My time-out consists of this: Dog does a behavior, e.g. jumping on person, I say my verbal marker that the behavior is incorrect which for me is “no.” I then give the dog one more chance to make a decision. If the dog makes the incorrect decision I say “too bad” followed by the dog being brought away from the human. I set the timer (imaginary) for a minute or two and then allow the dog to try again. Once the time is up I let him try to meet the person. There is a very good chance he will make the incorrect decision because this takes more than one repetition in most cases. If he makes the incorrect decision I repeat the process, if he makes the correct decision, which is not jumping, I ask the guest to praise and reward the dog. (Ultimately focusing on teaching the dog what the correct thing to do is better than focusing on punishment. This is just an example of how to use a time-out for your dog.)
A few keys to having success with using a time-out system include timing, consistency, and letting the dog know what the correct thing to do is. Your job is basically to be a coach. Timing and consistency is key because in order for this to be effective the dog has to realize that every time it jumps on someone, it gets removed from what it likes, which in this case is the human. If half the time the dog is allowed to jump, and the other half of the time he is punished for jumping, the dog will never figure it out, because you are doing a poor job of coaching.
Once again, in most cases, reinforcing the behavior you do want is far more effective than punishing. The point of this article is to show how you can use negative punishment to your advantage for those tricky situations.

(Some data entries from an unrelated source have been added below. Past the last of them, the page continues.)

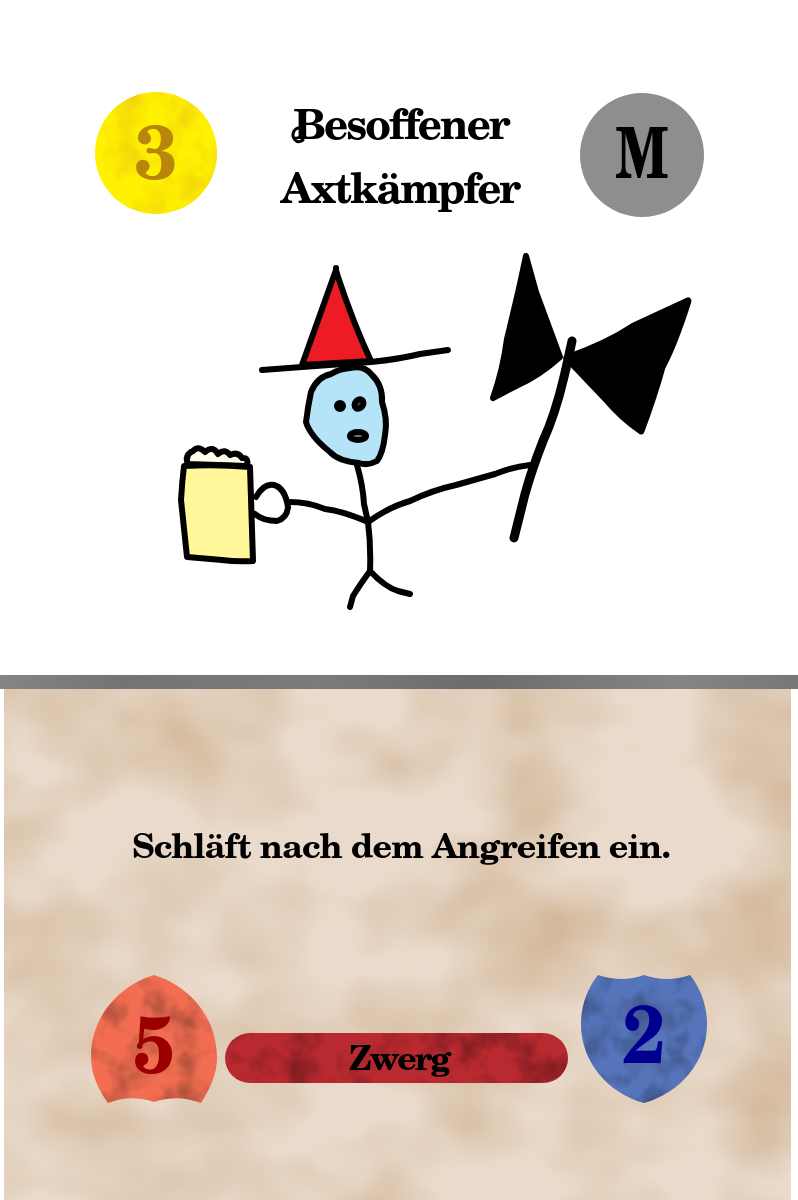
<!DOCTYPE html>
<html lang="de">
<head>
<meta charset="utf-8">
<title>Besoffener Axtkämpfer</title>
<style>
:root{--ink:#000;--paper:#fff;--parchment:#e9dacb;--cost:#fff200;--cost-ink:#b8860b;--type:#8e8e8e;--attack:#f26c4f;--attack-ink:#9b0000;--shield:#5574b9;--shield-ink:#00008f;--tribe:#b92a30;--hat:#ed1c24;--face:#b5e3f8;--beer:#fff799;--foam:#fffde8}
*{margin:0;padding:0;box-sizing:border-box}
html,body{width:798px;height:1200px;overflow:hidden;background:var(--paper)}
.card{position:relative;width:798px;height:1200px;overflow:hidden;color:var(--ink);font-family:"TeX Gyre Schola","Noto Serif",serif;font-weight:700}
.art{position:absolute;inset:0;display:block}
.line{position:absolute;width:600px;margin-left:-300px;text-align:center;line-height:0;white-space:nowrap;font-weight:700}
.line::before{content:"";display:inline-block;height:60px}
h1{font-size:42px}
h1 .line{letter-spacing:-2px}
.title-top{left:401px;top:79px}
.title-bottom{left:400px;top:143px}
.cost{left:156px;top:119px;font-size:76px;color:var(--cost-ink)}
.type{left:642px;top:118px;font-size:71px;transform:scaleX(.76)}
.rule{left:401px;top:798px;font-size:34px;letter-spacing:-.9px}
.tribe{left:399px;top:1010px;font-size:34px;letter-spacing:-2px}
.attack{left:154px;top:1013px;font-size:80px;color:var(--attack-ink);transform:scaleX(.92)}
.shield{left:644px;top:1003px;font-size:82px;color:var(--shield-ink);transform:scaleX(.92)}
.stroke{fill:none;stroke:var(--ink);stroke-width:6;stroke-linecap:round;stroke-linejoin:round}
</style>
</head>
<body>
<main class="card">
<svg class="art" width="798" height="1200" viewBox="0 0 798 1200" aria-hidden="true">
<defs>
<filter id="clouds" x="0" y="0" width="1" height="1" color-interpolation-filters="sRGB">
<feTurbulence type="fractalNoise" baseFrequency=".007 .009" numOctaves="3" seed="8"/>
<feColorMatrix values="0 0 0 0 .82 0 0 0 0 .71 0 0 0 0 .59 2 0 0 0 -.75"/>
</filter>
<filter id="mottle" x="0" y="0" width="1" height="1" color-interpolation-filters="sRGB">
<feTurbulence type="fractalNoise" baseFrequency=".035" numOctaves="3" seed="4" result="noise"/>
<feColorMatrix in="noise" values="0 0 0 0 0 0 0 0 0 0 0 0 0 0 0 .7 0 0 0 -.3" result="shade"/>
<feComposite in="shade" in2="SourceAlpha" operator="in" result="inside"/>
<feMerge><feMergeNode in="SourceGraphic"/><feMergeNode in="inside"/></feMerge>
</filter>
<filter id="cost-mottle" x="0" y="0" width="1" height="1" color-interpolation-filters="sRGB">
<feTurbulence type="fractalNoise" baseFrequency=".035" numOctaves="3" seed="6" result="noise"/>
<feColorMatrix in="noise" values="0 0 0 0 .95 0 0 0 0 .82 0 0 0 0 .05 2 0 0 0 -.8" result="shade"/>
<feComposite in="shade" in2="SourceAlpha" operator="in" result="inside"/>
<feMerge><feMergeNode in="SourceGraphic"/><feMergeNode in="inside"/></feMerge>
</filter>
<linearGradient id="steel">
<stop offset="0" stop-color="#858585"/><stop offset=".15" stop-color="#747474"/><stop offset=".4" stop-color="#7b7b7b"/><stop offset=".6" stop-color="#6c6c6c"/><stop offset=".85" stop-color="#858585"/><stop offset="1" stop-color="#777"/>
</linearGradient>
</defs>

<g id="parchment">
<rect x="4" y="689" width="787" height="511" fill="var(--parchment)"/>
<rect x="4" y="689" width="787" height="511" filter="url(#clouds)"/>
<rect y="675" width="798" height="14" fill="url(#steel)"/>
</g>

<g id="badges">
<circle cx="156" cy="153" r="61" fill="var(--cost)" filter="url(#cost-mottle)"/>
<circle cx="642" cy="155" r="62" fill="var(--type)"/>
<path d="M154 975C190 986 217 1018 217 1058C217 1074 210 1089 201 1103Q178 1094 154 1102Q130 1094 108 1103C98 1089 91 1074 91 1056C91 1018 118 986 154 975Z" fill="var(--attack)" filter="url(#mottle)" fill-opacity=".98"/>
<path d="M598 975Q622 983 644 975Q667 983 690 975C701 989 707 1006 707 1024C707 1062 680 1093 644 1103C608 1093 581 1062 581 1024C581 1006 587 989 598 975Z" fill="var(--shield)" filter="url(#mottle)"/>
<rect x="225" y="1033" width="343" height="50" rx="25" fill="var(--tribe)" filter="url(#mottle)"/>
</g>

<path id="title-swash" class="stroke" d="M303 140C296 145 291 137 294 131C298 125 306 129 304 135" style="stroke-width:3"/>

<g id="dwarf" class="stroke">
<path d="M336 270Q325 301 302 365L371 361Q354 325 338 277Z" fill="var(--hat)"/>
<path d="M336 268V276M262 370L302 367L371 362Q400 359 420 354L448 350"/>
<path d="M350 368Q364 365 371 374Q383 385 382 402Q388 420 385 435Q383 453 377 461Q368 466 359 463Q338 461 330 452Q310 436 306 422Q308 406 311 392Q317 377 331 374Q339 369 350 368Z" fill="var(--face)"/>
<ellipse cx="340" cy="406" rx="3" ry="3" fill="var(--ink)"/>
<ellipse cx="359" cy="404" rx="5" ry="4" transform="rotate(-50 359 404)" fill="#444"/>
<ellipse cx="358" cy="436" rx="8" ry="4" fill="#777"/>
<path d="M357 465Q363 486 364 504L368 522Q371 545 370 571Q361 583 353 596L350 607M370 571Q385 587 398 591L410 594"/>
<path d="M290 502Q308 502 325 509Q343 511 368 522Q389 507 410 501Q433 490 456 485L495 474Q512 467 530 465"/>
</g>

<g id="beer-mug" class="stroke">
<path d="M188 464Q184 455 193 451Q198 445 205 452Q213 445 218 454Q225 448 230 455Q238 451 242 458Q249 457 247 466Z" fill="var(--foam)"/>
<path d="M184 466Q217 464 250 467L253 561Q237 562 222 560L187 557Q184 528 181 500Q182 482 184 466Z" fill="var(--beer)"/>
<path d="M256 497Q264 483 274 485Q285 488 288 507Q287 518 277 521Q263 521 255 514" stroke-width="6"/>
</g>

<g id="axe" class="stroke">
<path d="M526 256L536 292L560 357Q539 376 516 386L493 398Q503 370 507 339Q515 306 520 284Z" fill="var(--ink)"/>
<path d="M567 358Q607 344 634 326L688 301Q674 345 662 367Q654 396 641 431Q621 417 606 399Q586 378 567 358Z" fill="var(--ink)" stroke-width="7"/>
<path d="M572 341Q568 360 564 377Q555 415 543 441Q532 469 525 494L514 538" style="stroke-width:9"/>
</g>
</svg>

<h1><span class="line title-top">Besoffener</span> <span class="line title-bottom">Axtkämpfer</span></h1>
<p class="line cost">3</p>
<p class="line type">M</p>
<p class="line rule">Schläft nach dem Angreifen ein.</p>
<p class="line attack">5</p>
<p class="line tribe">Zwerg</p>
<p class="line shield">2</p>
</main>
</body>
</html>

Kevin is a Certified Professional Dog Trainer through the Certification Council for Professional Dog Trainers (CCPDT.org) and is a Canine Good Citizen Evaluator through the American Kennel Club. He currently resides in Ohio with his dog, V, a six-year-old Shepherd/Lab mix, where he operates All Dogs Go To Kevin, LLC, specializing in helping build positive relationships between humans and their canine companions using clear communication, not pain and fear. For more training tips and tricks, and to meet his amazing dog, V, follow him on Facebook by clicking here.